Not even search engine giant Google is immune from putting out a few products that don't spark any interest. On various Google blogs Wednesday, Google said it will be migrating or moving some products that never caught on the same way Gmail or Google Documents have. On the chopping block are Jaiku, Dodgeball.com, Mashup Editor, Catalog Search, Google Notebook and Google Video.
The first project to take the hit is Jaiku, a type of microblogging service. The plans to roll Jaiku over to the Google App Engine were laid out by Vic Gundotra, vice president of engineering for Google, on the Official Google Code Blog.
"As we mentioned last April, we are in the process of porting Jaiku over to Google App Engine," wrote Gundotra. "After the migration is complete, we will release the new open-source Jaiku Engine project on Google Code under the Apache license. While Google will no longer actively develop the Jaiku code base, the service itself will live on thanks to a dedicated and passionate volunteer team of Googlers."
The salient point here is that Jaiku will no longer be supported by Google, with the company preferring to roll it up into the Google App Engine. That means developers will still be able to use the code but shouldn't expect any new additions or support from Google.
Also getting subsumed by the Google App Engine is Mashup Editor, which is currently in a private beta.
"Existing Mashup Editor applications will stop receiving traffic in six months, and we hope you will join our team in making the exciting transition to App Engine," Gundotra wrote.
In the same post, Gundotra bids farewell to Dodgeball.com, Google's mobile social networking service that allows users to upload their location with friends via text.
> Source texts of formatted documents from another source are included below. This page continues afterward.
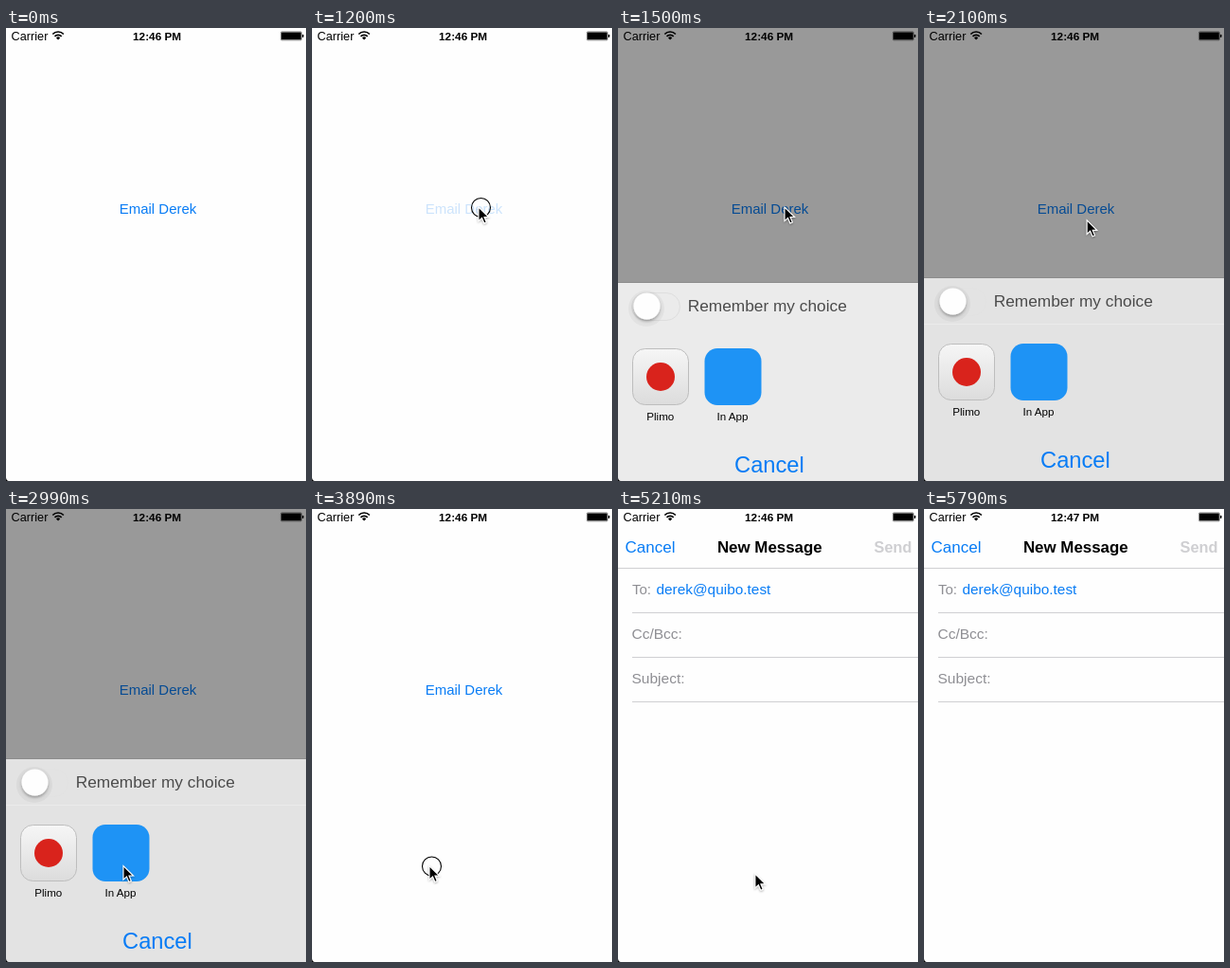
An HTML page for the animation above (6.08 s loop, 317 by 478 pixels).

```html
<!DOCTYPE html>
<html lang="en">
<head>
<meta charset="utf-8">
<title>Email chooser</title>
<style>
  html, body { margin: 0; width: 100%; height: 100%; overflow: hidden; background: #fefefe; }
  svg { display: block; width: 100%; height: 100%; }
  text { font-family: "Liberation Sans", Arial, sans-serif; }
  .blue { fill: #087cf5; }
  .bold { font-weight: bold; }
  .mid { text-anchor: middle; }
  .field { font-size: 15.5px; fill: #8e8e93; }
  .rule { stroke: #cfcfd2; }
</style>
</head>
<body>
<svg viewBox="0 0 317 478">
  <defs>
    <linearGradient id="tile" x2="0" y2="1">
      <stop stop-color="#f6f6f6"/><stop offset="1" stop-color="#dcdcdc"/>
    </linearGradient>
    <filter id="soft" x="-50%" y="-50%" width="200%" height="200%">
      <feDropShadow dx="0" dy="2" stdDeviation="1.8" flood-opacity=".3"/>
    </filter>
    <filter id="lift" x="-50%" y="-50%" width="200%" height="200%">
      <feDropShadow dx="0" dy="1" stdDeviation=".8" flood-opacity=".35"/>
    </filter>
  </defs>

  <rect width="317" height="478" fill="#fefefe"/>
  <text id="link" class="blue mid" x="160.5" y="195.5" font-size="15">Email Derek</text>

  <g id="compose">
    <rect width="317" height="478" fill="#fefefe"/>
    <g font-size="17">
      <text class="blue" x="7.5" y="46">Cancel</text>
      <text class="bold mid" x="160.3" y="46" font-size="16.9">New Message</text>
      <text class="bold" x="270.5" y="46" font-size="16.4" fill="#cfcfd2">Send</text>
    </g>
    <path class="rule" d="M0 62.5H317M15 109.5H317M15 156.5H317M15 203.5H317"/>
    <text class="field" x="15" y="90" style="font-size:15px">To:</text>
    <text class="blue" x="40.5" y="90" font-size="15.4">derek@quibo.test</text>
    <text class="field" x="14.5" y="137">Cc/Bcc:</text>
    <text class="field" x="14.5" y="184">Subject:</text>
  </g>

  <text x="5.6" y="12.6" font-size="12.7">Carrier</text>
  <path d="M49.3 6.5A8 8 0 0 1 60.9 6.5M51.5 8.9A5 5 0 0 1 58.7 8.9" fill="none" stroke="#000" stroke-width="1.7"/>
  <path d="M55.1 12.6L53 10.4A3 3 0 0 1 57.2 10.4Z"/>
  <text id="clock" class="bold mid" x="159.6" y="12.5" font-size="11.8"></text>
  <rect x="290.4" y="3.9" width="22" height="9" rx="1.2" fill="none" stroke="#000" stroke-opacity=".55" stroke-width=".8"/>
  <rect x="291" y="4.5" width="20.8" height="7.8" rx=".6"/>
  <rect x="313" y="6.8" width="1.5" height="3.2" rx=".7"/>

  <rect id="dim" width="317" height="478"/>

  <g id="sheet">
    <path d="M0 263.5H317" stroke="#8c8c8c"/>
    <rect id="panel" y="264" width="317" height="220"/>
    <path id="divider" d="M0 312.5H317" stroke="#ebebeb"/>
    <rect id="track" x="14.5" y="274.5" width="51" height="29" rx="14.5" fill="none" stroke="#dedede"/>
    <circle cx="30" cy="291" r="19" fill-opacity=".04"/>
    <circle cx="30.5" cy="288.5" r="14" fill="#fefefe" filter="url(#soft)"/>
    <text x="73.7" y="294" font-size="17.3" fill="#4b4b4b">Remember my choice</text>
    <rect x="15.5" y="333.5" width="59" height="59" rx="13" fill="url(#tile)" stroke="#bdbdbd"/>
    <circle cx="45" cy="363" r="15" fill="#d9231c"/>
    <rect x="91.5" y="333" width="60" height="60" rx="13.5" fill="#1e93f5"/>
    <g class="mid" font-size="11.6">
      <text x="44.8" y="409">Plimo</text>
      <text x="121" y="409">In App</text>
    </g>
    <text class="blue mid" x="159.9" y="464" font-size="23.7">Cancel</text>
  </g>

  <g id="pointer">
    <circle id="tap" cx="2.5" cy=".5" r="10" fill="none" stroke="#000" stroke-width="1.1"/>
    <path d="M0 0V14.6L3.5 11.4L5.9 17L8.3 16L6 10.5H10.6Z" stroke="#fff" stroke-width="1.1" filter="url(#lift)"/>
  </g>

  <path d="M0 474.5Q.4 477.6 3 478H0Z"/>
</svg>

<script>
// The screen refreshes in even beats; all timing below counts beats.
const LOOP = 6080, BEATS = 41;
const el = id => document.getElementById(id);
const progress = (n, from, to) => Math.min(1, Math.max(0, (n - from) / (to - from)));
const smooth = p => p * p * (3 - 2 * p);
const easeOut = p => 1 - (1 - p) ** 3;
const mix = (a, b, p) => a.map((v, i) => v + (b[i] - v) * p);

const entry = [317, 420], link = [176, 189], app = [124, 376.5], exit = [325, 460];

function pointerAt(n) {
  if (n < 13) return mix(entry, link, easeOut(progress(n, 2, 7)));
  if (n < 34) return mix(link, app, smooth(progress(n, 13, 19)));
  return mix(app, exit, smooth(progress(n, 34, 39)));
}

function place(id, shown, [x, y]) {
  el(id).style.display = shown ? "" : "none";
  el(id).setAttribute("transform", `translate(${x} ${y})`);
}

function draw(n) {
  const open = n >= 9 && n < 26, settled = n >= 11;
  place("pointer", n >= 3 && n < 39, pointerAt(n));
  place("sheet", open, [0, Math.round(70 * Math.exp(-2.64 * (n - 9)))]);
  place("compose", n >= 27, [0, 300 * (1 - easeOut(progress(n, 27, 30)))]);
  el("tap").style.opacity = n === 8 || n === 26 ? 1 : 0;
  el("link").style.opacity = n === 8 ? .2 : 1;
  el("dim").style.opacity = open ? .4 * progress(n, 8, 10) : 0;
  el("panel").style.fill = settled ? "#e3e3e3" : "#ebebeb";
  el("divider").style.opacity = settled ? 1 : 0;
  el("track").style.opacity = settled ? .3 : 1;
  el("clock").textContent = n < 39 ? "12:46 PM" : "12:47 PM";
}

const start = performance.now();
function tick() {
  const t = (performance.now() - start) % LOOP;
  draw(Math.floor(t / LOOP * BEATS));
  requestAnimationFrame(tick);
}
tick();
</script>
</body>
</html>
```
The service just never really caught on.
"We have decided to discontinue Dodgeball.com in the next couple of months, after which this service will no longer be available. We will communicate the exact time frame shortly," Gundotra wrote.
Google is also pulling the plug on its eight-year-old Catalog Search, the precursor to Google Book Search. Writing on the Google Book Search Blog, Punit Soni, product manager, waxes poetic about days in a small closet, scanning catalogs, noting that Catalog Search taught the company a lot and made getting Book Search off the ground much easier. Still, it was never a popular program, and Google is pulling the plug.
"So tomorrow, we're bidding it a fond farewell and focusing our efforts to bring more and more types of offline information such as magazines, newspapers and of course, books, online," wrote Soni.
Google is also stopping active development on Google Notebook, according to Raj Krishnan, product manager, Google Notebook. Writing on the Google Notebook Blog, Krishnan says the move is so that the company can continue to focus on technologies that will yield the best results.
"Starting next week, we plan to stop active development on Google Notebook," wrote Krishnan. "This means we'll no longer be adding features or offer Notebook for new users."
However, Google will continue to support users who have already signed up for the service but will no longer support Notebook Extension. Instead, the Notebook team will focus on SearchWiki, Google Docs, tasks in Gmail and Google bookmarks.
Finally, Google Video will stop accepting uploads in a few months, said the Google Video Blog. Previously uploaded hosted content will not be removed, but users will no longer be able to add any videos to the service, wrote Michael Cohen, product manager for Google Video.
"We've always maintained that Google Video's strength is in the search technology that makes it possible for people to search videos from across the Web, regardless of where they may be hosted," wrote Cohen. "And this move will enable us to focus on developing these technologies further to the benefit of searchers worldwide."